Record extracts:
# # # #

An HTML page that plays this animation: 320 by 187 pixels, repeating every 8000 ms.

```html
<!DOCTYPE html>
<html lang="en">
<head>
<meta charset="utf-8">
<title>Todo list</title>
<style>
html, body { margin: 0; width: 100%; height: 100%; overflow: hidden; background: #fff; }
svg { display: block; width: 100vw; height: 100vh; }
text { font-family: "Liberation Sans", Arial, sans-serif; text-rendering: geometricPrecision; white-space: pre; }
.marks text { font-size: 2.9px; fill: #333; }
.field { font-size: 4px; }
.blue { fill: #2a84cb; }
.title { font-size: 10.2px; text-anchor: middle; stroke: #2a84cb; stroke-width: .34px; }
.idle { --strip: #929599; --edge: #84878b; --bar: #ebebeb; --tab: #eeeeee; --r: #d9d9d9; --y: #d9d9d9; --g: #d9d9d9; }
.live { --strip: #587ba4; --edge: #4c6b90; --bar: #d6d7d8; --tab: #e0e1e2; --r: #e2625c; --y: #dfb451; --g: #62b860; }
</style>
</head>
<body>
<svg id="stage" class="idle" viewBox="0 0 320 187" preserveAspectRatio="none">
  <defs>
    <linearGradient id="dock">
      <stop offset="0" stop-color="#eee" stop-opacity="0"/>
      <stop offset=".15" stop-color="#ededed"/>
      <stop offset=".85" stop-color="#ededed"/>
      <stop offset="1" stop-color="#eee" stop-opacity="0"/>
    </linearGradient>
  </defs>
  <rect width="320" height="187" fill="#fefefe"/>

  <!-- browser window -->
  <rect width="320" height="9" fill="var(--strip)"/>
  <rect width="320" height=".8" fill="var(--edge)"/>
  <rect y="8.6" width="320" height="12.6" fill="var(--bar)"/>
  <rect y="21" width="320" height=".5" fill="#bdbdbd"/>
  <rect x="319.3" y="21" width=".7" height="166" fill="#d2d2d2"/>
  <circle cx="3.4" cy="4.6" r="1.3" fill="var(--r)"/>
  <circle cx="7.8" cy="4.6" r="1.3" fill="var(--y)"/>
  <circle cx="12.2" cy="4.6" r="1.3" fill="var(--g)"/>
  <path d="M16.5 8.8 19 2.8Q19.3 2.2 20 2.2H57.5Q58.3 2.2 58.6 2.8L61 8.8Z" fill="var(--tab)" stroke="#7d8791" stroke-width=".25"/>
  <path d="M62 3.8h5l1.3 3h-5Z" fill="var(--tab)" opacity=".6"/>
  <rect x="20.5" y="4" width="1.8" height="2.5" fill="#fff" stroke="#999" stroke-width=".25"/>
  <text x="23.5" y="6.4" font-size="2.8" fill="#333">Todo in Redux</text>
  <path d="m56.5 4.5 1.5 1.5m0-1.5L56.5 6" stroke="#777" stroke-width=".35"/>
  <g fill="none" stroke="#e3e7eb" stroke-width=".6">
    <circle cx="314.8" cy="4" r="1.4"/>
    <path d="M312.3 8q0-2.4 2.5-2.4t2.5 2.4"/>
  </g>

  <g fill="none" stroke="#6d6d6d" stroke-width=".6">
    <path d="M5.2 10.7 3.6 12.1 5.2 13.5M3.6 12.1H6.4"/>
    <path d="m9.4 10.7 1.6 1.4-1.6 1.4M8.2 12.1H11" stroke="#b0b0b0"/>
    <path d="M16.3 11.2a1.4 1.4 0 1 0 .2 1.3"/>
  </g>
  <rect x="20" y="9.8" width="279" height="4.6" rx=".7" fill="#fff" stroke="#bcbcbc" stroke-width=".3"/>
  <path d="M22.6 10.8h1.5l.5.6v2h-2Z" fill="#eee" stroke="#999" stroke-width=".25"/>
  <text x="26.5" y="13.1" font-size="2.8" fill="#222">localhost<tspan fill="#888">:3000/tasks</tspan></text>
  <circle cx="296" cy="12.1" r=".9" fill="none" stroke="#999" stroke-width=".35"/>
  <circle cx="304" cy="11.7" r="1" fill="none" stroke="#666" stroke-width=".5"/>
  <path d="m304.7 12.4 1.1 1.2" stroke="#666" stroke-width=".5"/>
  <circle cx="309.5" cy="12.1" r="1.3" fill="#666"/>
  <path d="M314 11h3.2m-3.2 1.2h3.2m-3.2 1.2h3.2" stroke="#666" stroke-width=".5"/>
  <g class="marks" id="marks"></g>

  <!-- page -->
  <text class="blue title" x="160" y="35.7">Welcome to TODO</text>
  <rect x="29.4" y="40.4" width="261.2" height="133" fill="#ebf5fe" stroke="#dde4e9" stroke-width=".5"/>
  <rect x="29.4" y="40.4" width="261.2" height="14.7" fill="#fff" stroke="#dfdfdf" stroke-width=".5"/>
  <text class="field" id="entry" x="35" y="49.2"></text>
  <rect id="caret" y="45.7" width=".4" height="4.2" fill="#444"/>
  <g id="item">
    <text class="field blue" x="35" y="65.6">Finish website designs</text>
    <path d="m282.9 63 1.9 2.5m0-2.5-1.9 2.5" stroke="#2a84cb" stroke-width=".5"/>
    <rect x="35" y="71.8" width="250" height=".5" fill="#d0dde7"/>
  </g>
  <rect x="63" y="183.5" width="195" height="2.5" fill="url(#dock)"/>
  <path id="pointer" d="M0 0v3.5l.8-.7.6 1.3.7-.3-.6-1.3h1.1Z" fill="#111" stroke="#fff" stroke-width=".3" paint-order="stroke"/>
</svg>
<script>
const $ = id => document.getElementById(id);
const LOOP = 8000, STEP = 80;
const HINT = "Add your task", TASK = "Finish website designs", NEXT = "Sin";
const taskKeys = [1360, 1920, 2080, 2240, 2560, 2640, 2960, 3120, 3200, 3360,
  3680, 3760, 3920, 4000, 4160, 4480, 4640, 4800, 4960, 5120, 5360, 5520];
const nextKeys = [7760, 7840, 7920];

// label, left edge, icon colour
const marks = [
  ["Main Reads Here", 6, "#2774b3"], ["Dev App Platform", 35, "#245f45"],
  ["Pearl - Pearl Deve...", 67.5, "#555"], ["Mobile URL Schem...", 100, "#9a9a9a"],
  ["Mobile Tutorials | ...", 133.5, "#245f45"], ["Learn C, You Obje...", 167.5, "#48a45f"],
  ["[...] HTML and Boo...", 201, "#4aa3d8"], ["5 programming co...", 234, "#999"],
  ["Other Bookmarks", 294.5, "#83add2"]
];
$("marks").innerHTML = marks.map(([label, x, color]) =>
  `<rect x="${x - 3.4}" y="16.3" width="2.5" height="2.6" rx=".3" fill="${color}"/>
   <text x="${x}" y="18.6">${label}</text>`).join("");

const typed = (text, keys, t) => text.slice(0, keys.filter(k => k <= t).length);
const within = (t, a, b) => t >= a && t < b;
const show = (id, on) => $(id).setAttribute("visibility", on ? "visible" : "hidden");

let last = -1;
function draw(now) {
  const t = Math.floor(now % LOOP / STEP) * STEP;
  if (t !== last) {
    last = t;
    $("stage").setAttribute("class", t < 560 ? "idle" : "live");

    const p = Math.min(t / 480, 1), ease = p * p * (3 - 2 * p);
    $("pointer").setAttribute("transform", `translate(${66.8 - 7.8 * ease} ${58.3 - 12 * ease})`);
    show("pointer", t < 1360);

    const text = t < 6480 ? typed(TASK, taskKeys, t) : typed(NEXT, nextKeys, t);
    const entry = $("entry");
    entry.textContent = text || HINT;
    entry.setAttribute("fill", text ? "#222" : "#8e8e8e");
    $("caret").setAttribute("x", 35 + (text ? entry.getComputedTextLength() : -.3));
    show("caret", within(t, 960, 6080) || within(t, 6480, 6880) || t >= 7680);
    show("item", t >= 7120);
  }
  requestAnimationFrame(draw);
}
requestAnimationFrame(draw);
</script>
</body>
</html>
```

# # # #

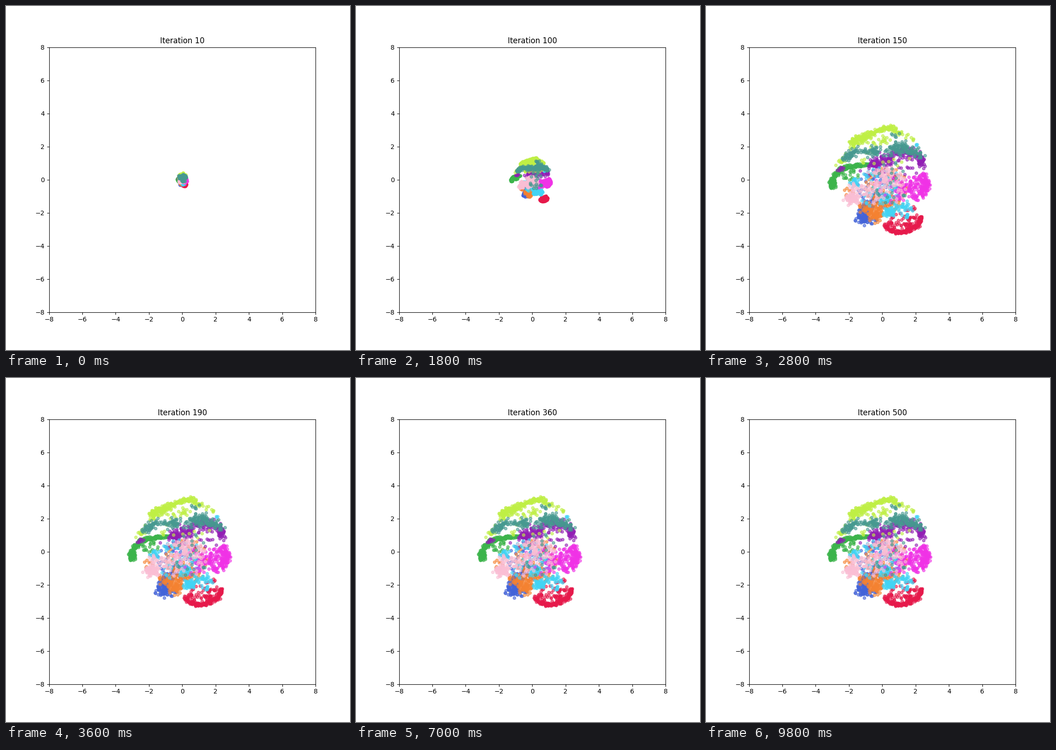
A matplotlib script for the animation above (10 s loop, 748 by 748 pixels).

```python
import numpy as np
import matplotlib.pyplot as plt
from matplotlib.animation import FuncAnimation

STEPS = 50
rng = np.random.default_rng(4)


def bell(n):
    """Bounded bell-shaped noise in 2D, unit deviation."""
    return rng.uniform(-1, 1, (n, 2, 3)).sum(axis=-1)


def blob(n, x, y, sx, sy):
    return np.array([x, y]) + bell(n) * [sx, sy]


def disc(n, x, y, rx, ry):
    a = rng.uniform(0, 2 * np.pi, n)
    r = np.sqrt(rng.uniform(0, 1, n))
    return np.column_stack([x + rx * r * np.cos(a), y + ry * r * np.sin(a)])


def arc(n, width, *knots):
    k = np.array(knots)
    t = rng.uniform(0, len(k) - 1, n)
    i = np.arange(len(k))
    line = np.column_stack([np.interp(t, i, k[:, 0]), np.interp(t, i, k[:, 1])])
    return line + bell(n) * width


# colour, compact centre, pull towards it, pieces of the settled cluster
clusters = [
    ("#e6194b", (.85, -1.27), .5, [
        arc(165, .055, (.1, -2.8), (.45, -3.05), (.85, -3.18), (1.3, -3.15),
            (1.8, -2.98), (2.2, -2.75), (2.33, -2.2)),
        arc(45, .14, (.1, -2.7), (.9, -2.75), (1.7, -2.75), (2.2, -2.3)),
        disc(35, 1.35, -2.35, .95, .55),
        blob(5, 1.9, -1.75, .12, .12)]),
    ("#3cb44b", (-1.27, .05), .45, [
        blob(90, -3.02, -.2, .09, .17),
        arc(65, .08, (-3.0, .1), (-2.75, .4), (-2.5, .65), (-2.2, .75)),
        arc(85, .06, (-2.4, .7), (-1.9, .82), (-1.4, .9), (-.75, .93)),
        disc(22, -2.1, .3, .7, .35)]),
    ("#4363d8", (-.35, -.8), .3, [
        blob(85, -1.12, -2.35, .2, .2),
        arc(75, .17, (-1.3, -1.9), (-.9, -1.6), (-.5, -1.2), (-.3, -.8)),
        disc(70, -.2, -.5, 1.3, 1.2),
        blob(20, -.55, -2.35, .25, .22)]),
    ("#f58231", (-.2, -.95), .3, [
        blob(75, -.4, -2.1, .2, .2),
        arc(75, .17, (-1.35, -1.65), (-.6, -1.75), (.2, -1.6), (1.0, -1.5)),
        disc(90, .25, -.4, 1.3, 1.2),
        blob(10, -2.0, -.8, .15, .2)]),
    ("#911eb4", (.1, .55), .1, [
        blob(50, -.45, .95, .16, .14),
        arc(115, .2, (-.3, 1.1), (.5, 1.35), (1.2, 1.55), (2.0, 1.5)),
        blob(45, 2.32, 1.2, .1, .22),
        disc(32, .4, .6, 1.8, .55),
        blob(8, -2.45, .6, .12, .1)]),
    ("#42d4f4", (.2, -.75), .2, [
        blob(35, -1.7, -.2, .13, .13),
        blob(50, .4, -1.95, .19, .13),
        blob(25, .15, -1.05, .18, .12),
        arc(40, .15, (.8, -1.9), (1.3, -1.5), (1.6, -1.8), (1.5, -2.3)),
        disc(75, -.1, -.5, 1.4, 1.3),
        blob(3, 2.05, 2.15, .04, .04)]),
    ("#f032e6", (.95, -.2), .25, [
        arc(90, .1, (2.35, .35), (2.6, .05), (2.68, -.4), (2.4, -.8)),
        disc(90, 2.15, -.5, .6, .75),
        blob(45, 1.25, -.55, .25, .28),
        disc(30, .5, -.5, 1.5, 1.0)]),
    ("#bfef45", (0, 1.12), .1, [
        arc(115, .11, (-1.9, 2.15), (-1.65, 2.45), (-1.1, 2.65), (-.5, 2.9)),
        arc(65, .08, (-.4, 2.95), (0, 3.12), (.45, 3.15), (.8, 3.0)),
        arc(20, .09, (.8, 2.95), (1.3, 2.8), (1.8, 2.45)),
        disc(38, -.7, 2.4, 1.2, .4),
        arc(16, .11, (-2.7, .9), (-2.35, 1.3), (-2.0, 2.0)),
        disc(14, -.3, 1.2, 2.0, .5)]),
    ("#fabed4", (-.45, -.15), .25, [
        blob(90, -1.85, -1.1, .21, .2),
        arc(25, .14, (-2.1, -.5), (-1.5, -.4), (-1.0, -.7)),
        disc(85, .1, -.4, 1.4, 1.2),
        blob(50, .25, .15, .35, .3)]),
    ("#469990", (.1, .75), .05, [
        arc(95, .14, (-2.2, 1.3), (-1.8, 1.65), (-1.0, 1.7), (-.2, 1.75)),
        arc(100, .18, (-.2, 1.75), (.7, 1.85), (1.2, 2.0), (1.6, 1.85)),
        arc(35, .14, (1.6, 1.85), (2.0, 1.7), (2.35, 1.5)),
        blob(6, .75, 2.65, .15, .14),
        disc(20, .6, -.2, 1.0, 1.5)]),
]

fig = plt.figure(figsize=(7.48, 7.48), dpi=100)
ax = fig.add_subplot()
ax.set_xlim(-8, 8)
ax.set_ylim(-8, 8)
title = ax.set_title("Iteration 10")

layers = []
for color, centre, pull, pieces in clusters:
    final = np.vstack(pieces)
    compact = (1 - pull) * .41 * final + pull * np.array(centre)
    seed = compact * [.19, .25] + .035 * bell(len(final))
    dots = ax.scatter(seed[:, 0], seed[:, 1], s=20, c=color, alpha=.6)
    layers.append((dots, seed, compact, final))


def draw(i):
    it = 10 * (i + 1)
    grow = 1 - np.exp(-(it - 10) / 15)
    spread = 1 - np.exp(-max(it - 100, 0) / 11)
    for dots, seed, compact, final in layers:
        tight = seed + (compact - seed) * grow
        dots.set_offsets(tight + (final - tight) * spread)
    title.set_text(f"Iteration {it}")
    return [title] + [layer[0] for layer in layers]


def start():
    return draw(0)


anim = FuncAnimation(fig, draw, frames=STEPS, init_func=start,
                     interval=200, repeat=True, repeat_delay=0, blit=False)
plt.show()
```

# # # #

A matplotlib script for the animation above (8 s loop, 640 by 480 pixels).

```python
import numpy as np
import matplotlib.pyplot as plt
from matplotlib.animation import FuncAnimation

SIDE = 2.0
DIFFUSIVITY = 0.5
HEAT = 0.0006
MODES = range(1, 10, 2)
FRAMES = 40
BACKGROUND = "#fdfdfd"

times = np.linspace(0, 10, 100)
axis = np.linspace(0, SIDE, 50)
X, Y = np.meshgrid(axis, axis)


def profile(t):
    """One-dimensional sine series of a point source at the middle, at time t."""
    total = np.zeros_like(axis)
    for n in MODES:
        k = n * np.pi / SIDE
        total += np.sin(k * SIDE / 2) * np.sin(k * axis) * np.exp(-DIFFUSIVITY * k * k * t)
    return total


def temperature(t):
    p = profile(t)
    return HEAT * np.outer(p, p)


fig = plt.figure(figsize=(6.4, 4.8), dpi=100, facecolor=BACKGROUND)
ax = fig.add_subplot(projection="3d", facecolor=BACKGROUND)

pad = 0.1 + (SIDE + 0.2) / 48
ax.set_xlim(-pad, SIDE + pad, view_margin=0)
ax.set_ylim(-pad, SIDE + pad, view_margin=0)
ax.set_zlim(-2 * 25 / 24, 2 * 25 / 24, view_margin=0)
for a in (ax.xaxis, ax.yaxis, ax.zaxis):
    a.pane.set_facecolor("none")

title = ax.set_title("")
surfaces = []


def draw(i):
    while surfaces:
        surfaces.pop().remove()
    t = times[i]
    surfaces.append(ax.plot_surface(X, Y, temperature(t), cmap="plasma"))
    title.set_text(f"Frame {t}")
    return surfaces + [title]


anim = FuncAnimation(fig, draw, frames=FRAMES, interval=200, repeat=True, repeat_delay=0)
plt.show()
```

# # # #

Requirement: Scan the material above for the string "draw" and return the lines that hold it.

Output of the task:
function draw(now) {
  requestAnimationFrame(draw);
requestAnimationFrame(draw);
def draw(i):
    return draw(0)
anim = FuncAnimation(fig, draw, frames=STEPS, init_func=start,
def draw(i):
anim = FuncAnimation(fig, draw, frames=FRAMES, interval=200, repeat=True, repeat_delay=0)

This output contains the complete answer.